PROBLEM REQUIREMENTS
Whenever the word "cells" appears in a line of the listing, copy that line.

EXERCISE INPUTS
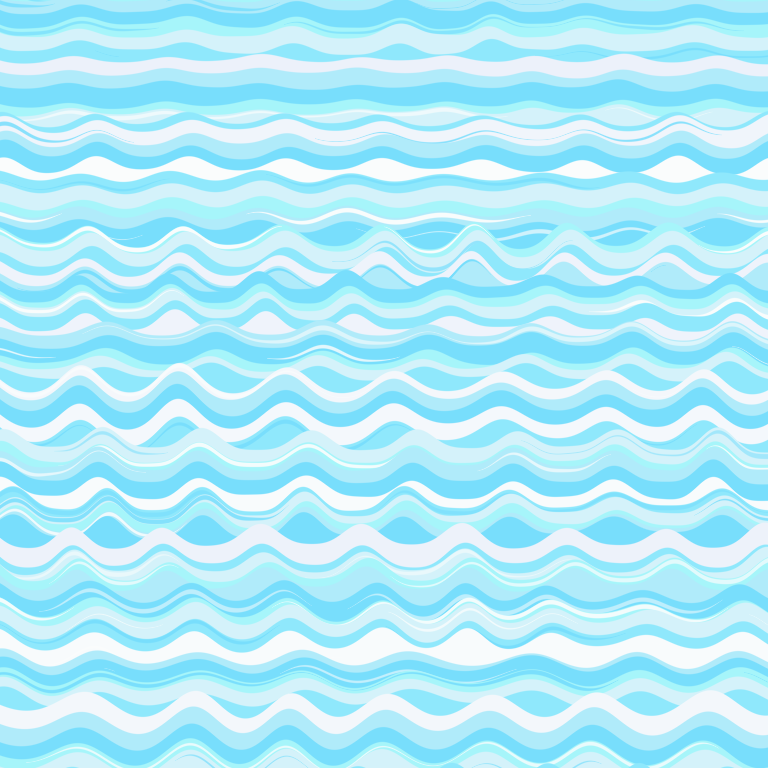
Reproduce this pattern procedurally as a Shadertoy shader.

```glsl
const int   MAX_LAYERS     = 110;
const float LAYER_HEIGHT   = 0.0138;  // mean thickness of one band
const float HEIGHT_JITTER  = 0.45;    // relative thickness variation
const float LAYERS_PER_SET = 5.0;     // neighbouring bands sharing one swell
const float WAVE_COUNT     = 7.8;     // crests per canvas width
const float COUNT_JITTER   = 1.3;
const float MIN_SWELL      = 0.005;
const float MAX_SWELL      = 0.0145;
const float MAX_PEAKING    = 0.24;    // sharpens crests, flattens troughs
const float PHASE_SPREAD   = 2.6;     // between sets
const float PHASE_DRIFT    = 0.7;     // between bands of a set
const float EDGE_WOBBLE    = 0.0075;
const float STREAK_CHANCE  = 0.4;
const float STREAK_WIDTH   = 0.0032;
const float MARGIN         = 0.06;    // tallest possible crest
const float TAU            = 6.2831853;

const vec3 WHITE    = vec3(0.98, 0.99, 0.99);
const vec3 LAVENDER = vec3(0.92, 0.94, 0.98);
const vec3 BLUE     = vec3(0.47, 0.87, 0.99);
const vec3 SKY      = vec3(0.56, 0.91, 0.99);
const vec3 PALE     = vec3(0.83, 0.95, 0.98);
const vec3 AQUA     = vec3(0.65, 0.96, 0.98);
const vec3 MIST     = vec3(0.69, 0.92, 0.98);

// Band colours from top to bottom, with their relative thickness
const vec3  PALETTE[6] = vec3[6](BLUE, WHITE, SKY, PALE, AQUA, MIST);
const float WEIGHT[6]  = float[6](1.18, 1.2, 0.9, 1.02, 0.72, 0.98);

float hash(float n, float seed) {
    return fract(sin(n * 127.1 + seed * 311.7) * 43758.5453);
}

float noise(float x, float seed) {
    float cell = floor(x);
    float t = x - cell;
    t = t * t * (3.0 - 2.0 * t);
    return mix(hash(cell, seed), hash(cell + 1.0, seed), t);
}

// Fixed first and last colour; the inner four are flipped in some groups
int paletteSlot(int layer) {
    int slot = layer % 6;
    bool inner = slot > 0 && slot < 5;
    return inner && hash(float(layer / 6), 1.0) > 0.5 ? 5 - slot : slot;
}

// Height offset of a band's upper edge
float waveEdge(float x, float layer, float level) {
    float set = floor(layer / LAYERS_PER_SET);
    float count = WAVE_COUNT + COUNT_JITTER * (hash(set, 2.0) - 0.5);
    float phase = PHASE_SPREAD * hash(set, 3.0)
                + PHASE_DRIFT * noise(layer * 0.6, 4.0)
                + 1.4 * noise(x * 4.0, set + 20.0);
    float swell = mix(MIN_SWELL, MAX_SWELL, sqrt(hash(set, 5.0)));
    swell *= 1.0 - 0.35 * smoothstep(0.65, 0.9, level);
    swell *= 0.65 + 0.7 * noise(x * 5.0, set + 50.0);

    float angle = TAU * count * x + phase;
    float wave = sin(angle) - MAX_PEAKING * hash(set, 6.0) * cos(2.0 * angle);
    float wobble = noise(x * 9.0, layer + 100.0) - 0.5;
    return swell * wave + EDGE_WOBBLE * wobble;
}

void mainImage(out vec4 fragColor, in vec2 fragCoord) {
    vec2 p = fragCoord / iResolution.y;
    float soft = 0.8 / iResolution.y;
    vec3 color = PALE;
    float level = 1.0 + MARGIN;

    // Lay the bands from top to bottom, each covering the one above
    for (int i = 0; i < MAX_LAYERS; i++) {
        if (level + MARGIN < p.y) break;
        float layer = float(i);
        int slot = paletteSlot(i);
        float jitter = 1.0 + HEIGHT_JITTER * (2.0 * hash(layer, 7.0) - 1.0);
        float thickness = LAYER_HEIGHT * WEIGHT[slot] * jitter;

        float depth = level + waveEdge(p.x, layer, level) - p.y;
        vec3 band = PALETTE[slot];
        if (slot == 1) band = mix(WHITE, LAVENDER, hash(layer, 8.0));
        color = mix(color, band, smoothstep(-soft, soft, depth));

        // Tapered brush streaks inside some bands
        if (hash(layer, 9.0) < STREAK_CHANCE) {
            float taper = noise(p.x * 7.0, layer + 300.0) - 0.45;
            float halfWidth = STREAK_WIDTH * taper * 2.0;
            float drift = noise(p.x * 5.0, layer + 500.0);
            float offset = abs(depth - thickness * mix(0.2, 0.9, drift));
            float cover = smoothstep(-soft, soft, halfWidth - offset)
                        * step(0.0, halfWidth);
            vec3 streak = hash(layer, 10.0) < 0.6 ? WHITE : BLUE;
            color = mix(color, streak, cover * mix(0.5, 1.0, hash(layer, 11.0)));
        }
        level -= thickness;
    }
    fragColor = vec4(color, 1.0);
}
```
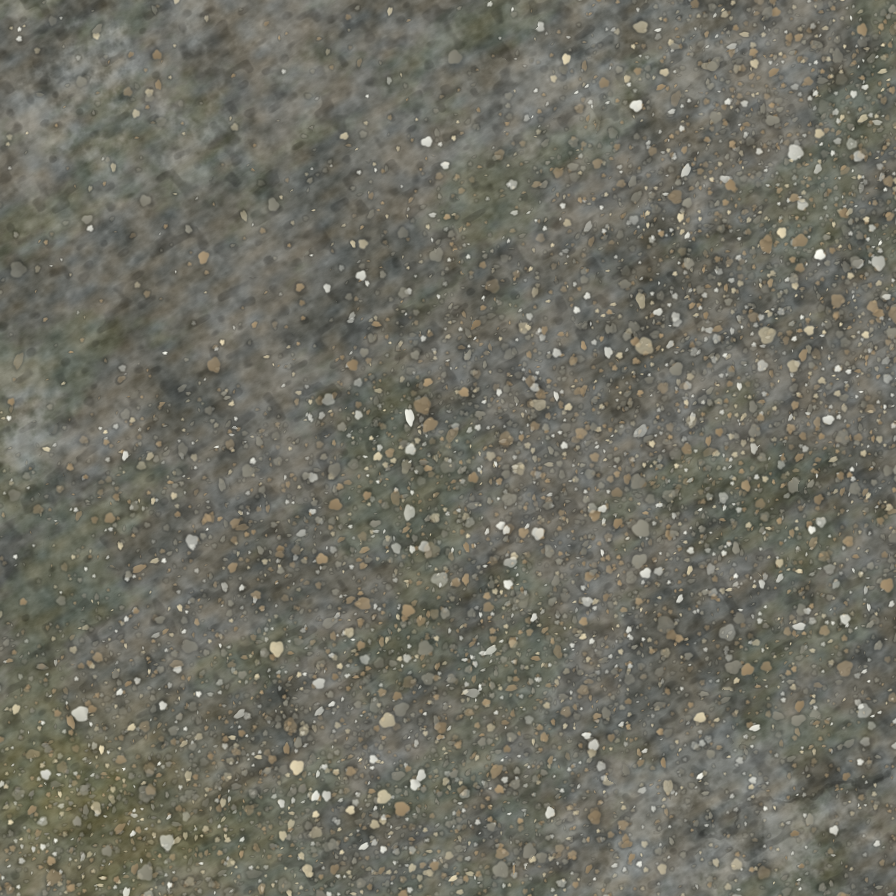
This texture is drawn by a Shadertoy shader. Its source:

```glsl
vec3 hash3(vec3 p) {
    p = fract(p * vec3(0.1031, 0.1030, 0.0973));
    p += dot(p, p.yxz + 33.33);
    return fract((p.xxy + p.yxx) * p.zyx);
}

float noise(vec2 p, float seed) {
    vec2 cell = floor(p), f = fract(p);
    f = f * f * (3.0 - 2.0 * f);
    float a = hash3(vec3(cell, seed)).x;
    float b = hash3(vec3(cell + vec2(1, 0), seed)).x;
    float c = hash3(vec3(cell + vec2(0, 1), seed)).x;
    float d = hash3(vec3(cell + vec2(1, 1), seed)).x;
    return mix(mix(a, b, f.x), mix(c, d, f.x), f.y);
}

vec2 rotate(vec2 p, float angle) {
    float c = cos(angle), s = sin(angle);
    return vec2(c * p.x + s * p.y, c * p.y - s * p.x);
}

float fbm(vec2 p, float seed) {
    float sum = 0.0, amplitude = 0.5;
    for (int i = 0; i < 5; i++) {
        sum += amplitude * noise(p, seed + float(i));
        p = rotate(p, 0.6) * 2.03;
        amplitude *= 0.6;
    }
    return sum / 1.153;
}

float blob(vec2 p, vec2 center, vec2 size) {
    vec2 q = (p - center) / size;
    return exp(-dot(q, q));
}

// Stones gather in a diagonal band and thin out towards the upper left.
float stoneDensity(vec2 uv) {
    float across = uv.x + 1.0 - uv.y + 0.5 * (fbm(uv * 6.0, 60.0) - 0.5);
    float band = smoothstep(0.45, 1.15, across);
    return 0.05 + 0.62 * band * (1.0 - 0.6 * smoothstep(1.4, 1.75, across));
}

vec3 stoneColor(float pick, float shade) {
    vec3 dull = vec3(0.53, 0.52, 0.47);
    vec3 ochre = vec3(0.62, 0.54, 0.42);
    vec3 cream = vec3(0.84, 0.79, 0.66);
    vec3 chalk = vec3(0.89, 0.89, 0.85);
    vec3 color = mix(dull, ochre, step(0.35, pick));
    color = mix(color, cream, step(0.68, pick));
    color = mix(color, chalk, step(0.83, pick));
    return color * mix(0.88, 1.1, shade);
}

// One layer of jittered, rounded stones; sizes are fractions of a cell.
vec3 addStones(vec3 ground, vec2 uv, float cells, float density, float seed, float blur) {
    vec2 p = uv * cells, home = floor(p);
    float soft = blur * cells;
    vec3 color = ground;
    for (int y = -1; y <= 1; y++)
    for (int x = -1; x <= 1; x++) {
        vec2 cell = home + vec2(x, y);
        vec3 place = hash3(vec3(cell, seed));
        vec3 form = hash3(vec3(cell, seed + 17.0));
        vec3 look = hash3(vec3(cell, seed + 31.0));
        if (place.z > density) continue;

        vec2 q = rotate(p - cell - place.xy, 0.9 + 2.2 * (form.x - 0.5));
        q.y *= mix(1.0, 2.0, form.y * form.y);
        float angle = atan(q.y, q.x);
        float radius = mix(0.14, 0.29, form.z * form.z);
        radius *= 1.0 + 0.10 * sin(3.0 * angle + 6.3 * look.x) + 0.06 * sin(5.0 * angle + 6.3 * look.y);
        float edge = length(q) - radius;
        float cover = 1.0 - smoothstep(-soft, soft, edge);

        // Dark soil shadow around the stone
        float rim = 1.0 - smoothstep(0.0, 0.15 + soft, edge);
        color *= 1.0 - 0.14 * rim * (1.0 - cover);
        vec3 stone = stoneColor(look.x, look.y);
        stone *= 1.0 + 0.07 * clamp(q.y / radius, -1.0, 1.0);
        color = mix(color, stone, cover * mix(0.3, 1.0, look.z));
    }
    return color;
}

vec3 soil(vec2 uv) {
    vec2 along = rotate(uv, 0.55);
    float mottle = smoothstep(0.30, 0.70, fbm(along * vec2(11.0, 16.0), 1.0));
    vec3 color = mix(vec3(0.362, 0.362, 0.332), vec3(0.462, 0.456, 0.425), mottle);

    // Moss tint and pale dusty patches
    float moss = smoothstep(0.48, 0.68, fbm(along * vec2(8.0, 13.0), 11.0));
    color = mix(color, vec3(0.40, 0.425, 0.345), 0.5 * moss);
    color = mix(color, vec3(0.46, 0.44, 0.27), 0.5 * blob(uv, vec2(0.10, 0.09), vec2(0.15, 0.11)));
    float dust = blob(uv, vec2(0.14, 0.92), vec2(0.19, 0.17)) + blob(uv, vec2(0.02, 0.52), vec2(0.07))
        + 0.9 * blob(uv, vec2(0.83, 0.06), vec2(0.30, 0.13)) + 0.6 * blob(uv, vec2(0.70, 0.92), vec2(0.22, 0.15));
    float flakes = smoothstep(0.42, 0.66, fbm(uv * 24.0, 21.0));
    color = mix(color, vec3(0.59, 0.59, 0.56), clamp(dust, 0.0, 1.0) * flakes * 0.85);

    // Slanted streaks, coloured grit and small dark pits
    float streak = fbm(along * vec2(45.0, 90.0), 31.0) - 0.5;
    float grit = noise(uv * 170.0, 41.0) - 0.5;
    float warmth = noise(along * vec2(50.0, 80.0), 45.0) - 0.5;
    float pits = smoothstep(0.64, 0.85, noise(along * vec2(75.0, 100.0), 47.0));
    color += 0.20 * streak + 0.075 * grit + 0.035 * warmth * vec3(1.0, 0.1, -1.0);
    color *= 1.0 - 0.16 * pits;

    // Faint crack in the lower right
    float path = 0.065 + 0.32 * (uv.x - 0.75) + 0.08 * (fbm(uv * 20.0, 51.0) - 0.5);
    float crack = 1.0 - smoothstep(0.001, 0.006, abs(uv.y - path));
    return color * (1.0 - 0.18 * crack * smoothstep(0.72, 0.80, uv.x));
}

void mainImage(out vec4 fragColor, in vec2 fragCoord) {
    vec2 uv = fragCoord / iResolution.xy;
    float blur = max(0.0016, 0.7 / iResolution.y);
    float density = stoneDensity(uv);
    vec3 color = soil(uv);
    float cells = 110.0;
    for (int layer = 0; layer < 4; layer++) {
        color = addStones(color, uv, cells, density, 70.0 + 50.0 * float(layer), blur);
        cells *= 0.65;
    }
    fragColor = vec4(clamp(color, 0.0, 1.0), 1.0);
}
```
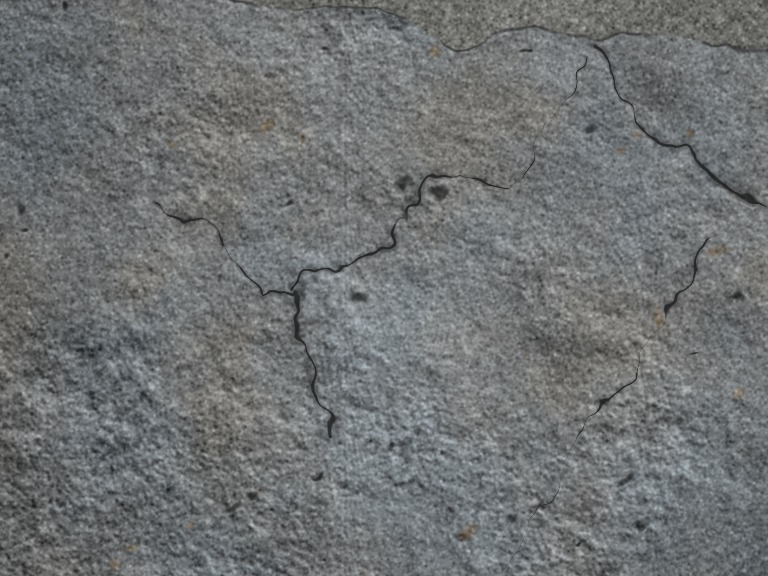
Reproduce this texture procedurally as a WebGL 2 fragment shader.

```glsl
#version 300 es
precision highp float;

uniform vec2 u_resolution;
out vec4 fragColor;

const float BASE_TONE = 0.458;
const float MOTTLE = 0.048;
const float GRIT = 0.085;
const float CRUMBS = 0.075;
const float CORNER_SHADE = 0.085;
const vec2 LIGHT = vec2(0.45, 0.89);
const vec3 NEUTRAL = vec3(0.982, 1.003, 1.010);
const vec3 COOL = vec3(0.955, 1.010, 1.040);
const vec3 WARM = vec3(1.010, 1.000, 0.970);
const vec3 OCHRE = vec3(0.43, 0.36, 0.26);
const vec3 MORTAR = vec3(0.400, 0.402, 0.388);
const vec3 CREVICE = vec3(0.13, 0.13, 0.13);

// Relief strength for each octave, coarse to fine
const int OCTAVES = 5;
const float RELIEF[OCTAVES] = float[](0.036, 0.046, 0.066, 0.085, 0.105);

// Crack skeleton: start and end of each stretch, with its half width
const int STRETCHES = 12;
const vec4 CRACKS[STRETCHES] = vec4[](
    vec4(0.27, 0.645, 0.375, 0.59), vec4(0.375, 0.59, 0.46, 0.48),
    vec4(0.46, 0.48, 0.515, 0.495), vec4(0.515, 0.495, 0.522, 0.415),
    vec4(0.522, 0.415, 0.573, 0.25), vec4(0.505, 0.50, 0.668, 0.583),
    vec4(0.668, 0.583, 0.755, 0.70), vec4(0.755, 0.70, 0.877, 0.675),
    vec4(0.877, 0.675, 1.02, 0.90), vec4(1.033, 0.93, 1.128, 0.766),
    vec4(1.128, 0.766, 1.34, 0.635), vec4(1.25, 0.60, 0.87, 0.01));
const float HALF_WIDTH[STRETCHES] = float[](0.0026, 0.0016, 0.0016, 0.0036,
    0.0042, 0.0019, 0.0019, 0.0024, 0.0011, 0.0022, 0.0024, 0.0014);

vec3 hash3(vec2 cell) {
    vec3 q = fract(cell.xyx * vec3(0.1031, 0.1030, 0.0973));
    q += dot(q, q.yxz + 33.33);
    return fract((q.xxy + q.yzz) * q.zyx);
}

// Cellular noise: a soft bump of random height, up or down, in every cell
float grains(vec2 p) {
    vec2 cell = floor(p);
    float sum = 0.0;
    for (int j = -1; j <= 1; j++)
    for (int i = -1; i <= 1; i++) {
        vec2 c = cell + vec2(i, j);
        vec3 h = hash3(c + 200.0);
        vec2 d = p - c - h.xy;
        float w = max(0.0, 1.0 - dot(d, d));
        sum += (2.0 * h.z - 1.0) * w * w;
    }
    return sum;
}

// Sparse blots: only the given share of the cells holds one
float blots(vec2 p, float share) {
    vec2 cell = floor(p);
    float cover = 0.0;
    for (int j = -1; j <= 1; j++)
    for (int i = -1; i <= 1; i++) {
        vec2 c = cell + vec2(i, j);
        vec3 h = hash3(c + 500.0);
        float radius = 0.2 + 0.5 * h.x;
        float d = length(p - c - h.xy) / radius;
        cover = max(cover, step(h.z, share) * (1.0 - smoothstep(0.2, 1.0, d)));
    }
    return cover;
}

float segmentDistance(vec2 p, vec2 a, vec2 b) {
    vec2 ab = b - a;
    return length(p - a - ab * clamp(dot(p - a, ab) / dot(ab, ab), 0.0, 1.0));
}

// x: sharp opening, y: soft shade around it
vec2 cracks(vec2 p, float swell, float px) {
    vec2 cover = vec2(0.0);
    for (int i = 0; i < STRETCHES; i++) {
        float d = segmentDistance(p, CRACKS[i].xy, CRACKS[i].zw);
        float w = HALF_WIDTH[i] * swell;
        float thin = min(1.0, 1.6 * w / px);
        cover.x = max(cover.x, thin * (1.0 - smoothstep(0.4 * w, w + 0.6 * px, d)));
        cover.y = max(cover.y, thin * exp(-d * d / (16.0 * w * w)));
    }
    return cover;
}

void main() {
    float px = 1.0 / u_resolution.y;
    vec2 p = gl_FragCoord.xy * px;
    vec2 wobble = 0.013 * vec2(grains(p * 20.0), grains(p * 20.0 + 40.0))
                + 0.007 * vec2(grains(p * 55.0), grains(p * 55.0 + 70.0));
    vec2 q = p + wobble;

    // Crusty and smooth zones, lit from above
    float rough = smoothstep(-0.5, 0.7, grains(q * 5.0 + 7.0) + 0.9 * (0.55 - p.y) + 0.5 * (0.6 - p.x));
    float tone = BASE_TONE;
    float freq = 9.0;
    for (int i = 0; i < OCTAVES; i++) {
        vec2 s = (i < 3 ? q : p) * freq + 17.0 * float(i);
        float crust = i < 2 ? 1.0 : mix(0.65, 1.3, rough);
        tone += RELIEF[i] * crust * (grains(s) - grains(s + 0.4 * LIGHT));
        freq *= 2.0;
    }
    float speckle = grains(p * 230.0 + 9.0);
    tone += GRIT * speckle;
    tone += CRUMBS * mix(0.3, 1.0, rough) * grains(q * 85.0 + 33.0) * (0.5 + grains(q * 24.0 + 21.0));

    // Broad mottling and darker corners
    float broad = grains(q * 3.5 + 3.0);
    tone += MOTTLE * (0.6 * broad + 0.6 * grains(q * 9.0 + 60.0));
    vec2 fromCentre = gl_FragCoord.xy / u_resolution - vec2(0.56, 0.55);
    tone -= CORNER_SHADE * (2.0 * dot(fromCentre, fromCentre) - 0.25);

    // Cool and warm stains
    float stain = grains(q * 4.0 + 90.0) + 0.5 * grains(q * 13.0 + 30.0) + 0.35 * (p.x - 0.65);
    vec3 tint = mix(NEUTRAL, COOL, smoothstep(0.0, 0.8, stain));
    tint = mix(tint, WARM, smoothstep(0.0, 0.8, -stain));
    vec3 colour = tone * tint;
    vec3 rust = OCHRE + 0.8 * (tone - BASE_TONE);
    colour = mix(colour, rust, 0.6 * blots(q * 34.0 + 5.0, 0.012));

    // Pits with a lit lower lip
    vec2 pitAt = q * vec2(30.0, 46.0);
    float pit = blots(pitAt, 0.016);
    float lip = blots(pitAt + 0.35 * LIGHT, 0.016);
    colour += 0.08 * lip * (1.0 - pit);
    colour *= 1.0 - 0.55 * pit;

    // Cracks, swelling and thinning along their length
    float swell = clamp(0.9 + 1.3 * grains(p * 30.0 + 11.0), 0.25, 1.6);
    swell *= mix(0.3, 1.0, smoothstep(0.1, 0.35, p.y));
    vec2 crack = cracks(q, swell, px);
    float rim = cracks(q + 0.007 * LIGHT, swell, px).y;
    colour += 0.08 * rim * (1.0 - crack.y);
    colour *= 1.0 - 0.25 * crack.y;
    colour = mix(colour, CREVICE, 0.85 * crack.x);

    // Sandy mortar above an uneven upper edge
    float dip = (p.x - 0.8) / 0.07;
    float edge = 1.039 - 0.093 * p.x - 0.045 * exp(-dip * dip) + 0.006 * sin(23.0 * p.x);
    float above = p.y + 0.5 * wobble.y - edge;
    vec3 sand = MORTAR + 0.10 * speckle + 0.06 * grains(p * 110.0) + 0.05 * broad;
    colour = mix(colour, sand, smoothstep(-px, px, above));
    float seam = 1.0 - smoothstep(0.0005, 0.003 + px, abs(above));
    colour = mix(colour, CREVICE, 0.55 * seam * smoothstep(-0.5, 0.4, grains(p * 17.0)));

    fragColor = vec4(clamp(colour, 0.0, 1.0), 1.0);
}
```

ANSWER SECTION
vec3 addStones(vec3 ground, vec2 uv, float cells, float density, float seed, float blur) {
    vec2 p = uv * cells, home = floor(p);
    float soft = blur * cells;
    float cells = 110.0;
        color = addStones(color, uv, cells, density, 70.0 + 50.0 * float(layer), blur);
        cells *= 0.65;
// Sparse blots: only the given share of the cells holds one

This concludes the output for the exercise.